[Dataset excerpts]
[Start of Attachment]
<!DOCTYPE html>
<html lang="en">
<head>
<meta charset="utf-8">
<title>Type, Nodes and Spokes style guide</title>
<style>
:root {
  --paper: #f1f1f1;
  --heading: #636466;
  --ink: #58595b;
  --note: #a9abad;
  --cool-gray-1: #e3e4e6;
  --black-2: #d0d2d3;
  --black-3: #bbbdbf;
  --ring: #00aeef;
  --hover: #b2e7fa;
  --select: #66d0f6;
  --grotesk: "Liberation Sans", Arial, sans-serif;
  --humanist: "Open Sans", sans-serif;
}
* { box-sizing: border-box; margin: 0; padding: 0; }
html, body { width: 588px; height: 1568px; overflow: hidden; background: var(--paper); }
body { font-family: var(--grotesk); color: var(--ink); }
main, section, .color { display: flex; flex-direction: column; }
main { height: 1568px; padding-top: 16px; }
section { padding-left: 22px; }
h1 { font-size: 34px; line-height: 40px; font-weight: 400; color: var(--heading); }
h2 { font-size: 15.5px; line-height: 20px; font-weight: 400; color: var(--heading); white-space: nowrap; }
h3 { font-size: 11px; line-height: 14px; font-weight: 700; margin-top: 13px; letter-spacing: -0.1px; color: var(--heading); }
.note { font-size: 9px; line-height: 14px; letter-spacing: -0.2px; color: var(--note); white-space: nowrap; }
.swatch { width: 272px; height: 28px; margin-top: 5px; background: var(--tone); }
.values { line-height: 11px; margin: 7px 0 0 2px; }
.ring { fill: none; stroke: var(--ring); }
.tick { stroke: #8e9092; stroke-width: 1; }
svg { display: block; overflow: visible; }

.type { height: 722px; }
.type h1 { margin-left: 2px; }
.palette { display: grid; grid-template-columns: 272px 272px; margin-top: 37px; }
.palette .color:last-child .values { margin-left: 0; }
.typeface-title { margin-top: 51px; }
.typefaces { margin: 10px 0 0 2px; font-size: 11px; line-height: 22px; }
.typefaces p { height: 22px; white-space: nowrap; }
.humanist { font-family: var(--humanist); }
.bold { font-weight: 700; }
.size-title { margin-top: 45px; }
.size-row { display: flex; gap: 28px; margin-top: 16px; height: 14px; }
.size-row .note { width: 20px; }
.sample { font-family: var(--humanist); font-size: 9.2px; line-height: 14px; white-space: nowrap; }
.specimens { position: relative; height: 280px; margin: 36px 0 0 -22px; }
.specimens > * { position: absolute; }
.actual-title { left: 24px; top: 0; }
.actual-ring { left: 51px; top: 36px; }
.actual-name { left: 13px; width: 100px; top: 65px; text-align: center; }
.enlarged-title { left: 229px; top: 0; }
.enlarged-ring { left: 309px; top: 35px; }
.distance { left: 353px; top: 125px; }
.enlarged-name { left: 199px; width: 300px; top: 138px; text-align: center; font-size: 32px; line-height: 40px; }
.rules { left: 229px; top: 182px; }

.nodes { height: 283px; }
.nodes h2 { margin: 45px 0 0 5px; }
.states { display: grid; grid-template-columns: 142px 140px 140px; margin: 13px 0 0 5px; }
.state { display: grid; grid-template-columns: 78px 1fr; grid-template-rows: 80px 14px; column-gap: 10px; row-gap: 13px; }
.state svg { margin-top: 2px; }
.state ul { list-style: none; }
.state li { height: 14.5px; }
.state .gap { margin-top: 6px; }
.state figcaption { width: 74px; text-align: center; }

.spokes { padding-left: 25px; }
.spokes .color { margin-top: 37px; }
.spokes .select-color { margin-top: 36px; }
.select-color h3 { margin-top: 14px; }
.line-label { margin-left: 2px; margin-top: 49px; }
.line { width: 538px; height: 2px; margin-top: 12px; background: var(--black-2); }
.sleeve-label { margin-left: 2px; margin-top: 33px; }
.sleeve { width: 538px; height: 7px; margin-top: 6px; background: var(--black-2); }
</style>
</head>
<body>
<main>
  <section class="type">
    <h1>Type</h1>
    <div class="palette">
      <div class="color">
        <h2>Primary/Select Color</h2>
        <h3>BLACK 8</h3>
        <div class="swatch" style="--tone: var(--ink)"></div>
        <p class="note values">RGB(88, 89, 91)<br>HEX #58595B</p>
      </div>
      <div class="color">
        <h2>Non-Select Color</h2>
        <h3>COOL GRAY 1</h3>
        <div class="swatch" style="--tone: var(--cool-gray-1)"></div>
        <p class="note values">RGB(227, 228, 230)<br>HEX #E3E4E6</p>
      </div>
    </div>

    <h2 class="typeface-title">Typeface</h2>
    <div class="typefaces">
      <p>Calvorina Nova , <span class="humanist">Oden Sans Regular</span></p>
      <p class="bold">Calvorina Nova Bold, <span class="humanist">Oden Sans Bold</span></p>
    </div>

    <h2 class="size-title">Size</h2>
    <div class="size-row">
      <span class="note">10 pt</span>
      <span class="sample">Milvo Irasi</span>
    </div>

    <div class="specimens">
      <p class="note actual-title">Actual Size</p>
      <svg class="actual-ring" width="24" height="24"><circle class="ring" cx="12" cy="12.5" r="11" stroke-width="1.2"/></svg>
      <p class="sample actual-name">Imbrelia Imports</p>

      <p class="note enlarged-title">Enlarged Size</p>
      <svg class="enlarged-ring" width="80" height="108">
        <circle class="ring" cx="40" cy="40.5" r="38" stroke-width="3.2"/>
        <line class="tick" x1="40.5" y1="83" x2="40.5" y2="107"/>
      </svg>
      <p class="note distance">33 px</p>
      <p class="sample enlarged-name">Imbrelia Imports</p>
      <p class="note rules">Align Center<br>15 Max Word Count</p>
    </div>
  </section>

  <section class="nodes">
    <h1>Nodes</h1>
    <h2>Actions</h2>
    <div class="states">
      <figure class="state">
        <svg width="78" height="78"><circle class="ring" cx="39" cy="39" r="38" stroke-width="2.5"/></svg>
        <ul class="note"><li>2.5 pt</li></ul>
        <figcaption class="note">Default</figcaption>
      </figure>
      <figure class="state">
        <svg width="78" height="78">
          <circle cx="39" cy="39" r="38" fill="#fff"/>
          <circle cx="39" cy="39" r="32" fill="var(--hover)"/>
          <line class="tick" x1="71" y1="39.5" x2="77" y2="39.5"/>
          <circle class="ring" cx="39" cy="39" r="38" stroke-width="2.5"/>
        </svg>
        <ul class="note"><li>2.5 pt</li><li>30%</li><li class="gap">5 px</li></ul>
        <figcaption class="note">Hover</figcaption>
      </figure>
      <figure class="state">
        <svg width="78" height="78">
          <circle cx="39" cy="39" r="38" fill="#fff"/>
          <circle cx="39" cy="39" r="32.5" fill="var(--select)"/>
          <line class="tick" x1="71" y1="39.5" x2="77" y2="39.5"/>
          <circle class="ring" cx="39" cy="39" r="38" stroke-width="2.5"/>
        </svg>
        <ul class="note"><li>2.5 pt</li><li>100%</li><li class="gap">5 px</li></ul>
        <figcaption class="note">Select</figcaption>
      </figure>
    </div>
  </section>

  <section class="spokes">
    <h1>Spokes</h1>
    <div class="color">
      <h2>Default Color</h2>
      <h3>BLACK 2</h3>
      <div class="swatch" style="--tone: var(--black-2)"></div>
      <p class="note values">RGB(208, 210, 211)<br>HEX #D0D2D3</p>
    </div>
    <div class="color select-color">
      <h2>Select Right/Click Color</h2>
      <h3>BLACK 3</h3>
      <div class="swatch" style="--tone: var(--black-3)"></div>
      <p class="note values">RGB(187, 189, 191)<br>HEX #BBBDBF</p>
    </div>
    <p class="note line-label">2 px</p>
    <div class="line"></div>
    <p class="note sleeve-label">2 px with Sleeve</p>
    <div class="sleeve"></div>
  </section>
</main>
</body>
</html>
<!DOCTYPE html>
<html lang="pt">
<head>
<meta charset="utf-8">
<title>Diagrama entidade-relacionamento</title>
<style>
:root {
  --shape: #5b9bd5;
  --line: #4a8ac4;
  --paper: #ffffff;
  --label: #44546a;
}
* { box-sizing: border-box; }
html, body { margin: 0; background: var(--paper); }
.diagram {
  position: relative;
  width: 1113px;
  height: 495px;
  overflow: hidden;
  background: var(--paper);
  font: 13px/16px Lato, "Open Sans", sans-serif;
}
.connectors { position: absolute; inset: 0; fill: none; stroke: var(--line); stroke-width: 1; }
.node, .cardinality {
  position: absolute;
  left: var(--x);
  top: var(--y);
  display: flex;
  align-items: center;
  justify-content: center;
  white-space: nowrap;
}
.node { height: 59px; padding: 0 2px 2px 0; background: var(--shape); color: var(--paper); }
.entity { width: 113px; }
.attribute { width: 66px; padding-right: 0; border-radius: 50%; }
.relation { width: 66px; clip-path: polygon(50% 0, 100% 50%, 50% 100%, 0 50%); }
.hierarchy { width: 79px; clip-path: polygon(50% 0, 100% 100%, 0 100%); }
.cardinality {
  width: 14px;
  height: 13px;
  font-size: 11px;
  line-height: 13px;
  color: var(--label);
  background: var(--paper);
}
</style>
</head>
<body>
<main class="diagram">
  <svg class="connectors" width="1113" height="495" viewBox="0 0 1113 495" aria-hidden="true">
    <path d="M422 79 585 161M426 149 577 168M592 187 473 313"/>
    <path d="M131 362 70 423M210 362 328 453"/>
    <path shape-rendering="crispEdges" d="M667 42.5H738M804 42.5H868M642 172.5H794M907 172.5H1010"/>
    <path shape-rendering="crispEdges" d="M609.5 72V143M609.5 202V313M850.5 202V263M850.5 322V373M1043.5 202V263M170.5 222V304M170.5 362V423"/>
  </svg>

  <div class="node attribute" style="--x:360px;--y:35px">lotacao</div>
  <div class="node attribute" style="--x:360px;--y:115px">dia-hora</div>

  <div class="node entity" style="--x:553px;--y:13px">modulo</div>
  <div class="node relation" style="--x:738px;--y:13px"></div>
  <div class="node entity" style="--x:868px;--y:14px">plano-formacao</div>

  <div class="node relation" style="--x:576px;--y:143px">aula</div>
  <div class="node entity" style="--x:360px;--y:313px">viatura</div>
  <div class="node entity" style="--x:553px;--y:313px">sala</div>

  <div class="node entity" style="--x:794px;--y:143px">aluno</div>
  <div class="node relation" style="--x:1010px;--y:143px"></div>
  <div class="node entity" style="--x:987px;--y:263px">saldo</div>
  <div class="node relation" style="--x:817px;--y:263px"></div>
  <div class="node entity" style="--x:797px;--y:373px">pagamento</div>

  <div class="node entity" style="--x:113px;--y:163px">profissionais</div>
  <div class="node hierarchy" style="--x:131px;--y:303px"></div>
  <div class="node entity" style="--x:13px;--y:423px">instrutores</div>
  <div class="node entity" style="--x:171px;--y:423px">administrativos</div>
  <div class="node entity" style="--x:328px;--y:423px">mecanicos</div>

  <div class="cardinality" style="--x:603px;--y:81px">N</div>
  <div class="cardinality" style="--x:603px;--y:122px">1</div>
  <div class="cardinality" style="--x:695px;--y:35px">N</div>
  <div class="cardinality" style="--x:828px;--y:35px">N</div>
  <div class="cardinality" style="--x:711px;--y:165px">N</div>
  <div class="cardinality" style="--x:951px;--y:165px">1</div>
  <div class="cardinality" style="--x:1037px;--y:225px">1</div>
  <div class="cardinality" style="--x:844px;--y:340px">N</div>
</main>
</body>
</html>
[End of Attachment]
-- What the task requires --
The output must consist solely of the lines from the first line of the records through the line containing "var(--grotesk); color: var(--ink);", reproduced exactly.

-- Written solution --
<!DOCTYPE html>
<html lang="en">
<head>
<meta charset="utf-8">
<title>Type, Nodes and Spokes style guide</title>
<style>
:root {
  --paper: #f1f1f1;
  --heading: #636466;
  --ink: #58595b;
  --note: #a9abad;
  --cool-gray-1: #e3e4e6;
  --black-2: #d0d2d3;
  --black-3: #bbbdbf;
  --ring: #00aeef;
  --hover: #b2e7fa;
  --select: #66d0f6;
  --grotesk: "Liberation Sans", Arial, sans-serif;
  --humanist: "Open Sans", sans-serif;
}
* { box-sizing: border-box; margin: 0; padding: 0; }
html, body { width: 588px; height: 1568px; overflow: hidden; background: var(--paper); }
body { font-family: var(--grotesk); color: var(--ink); }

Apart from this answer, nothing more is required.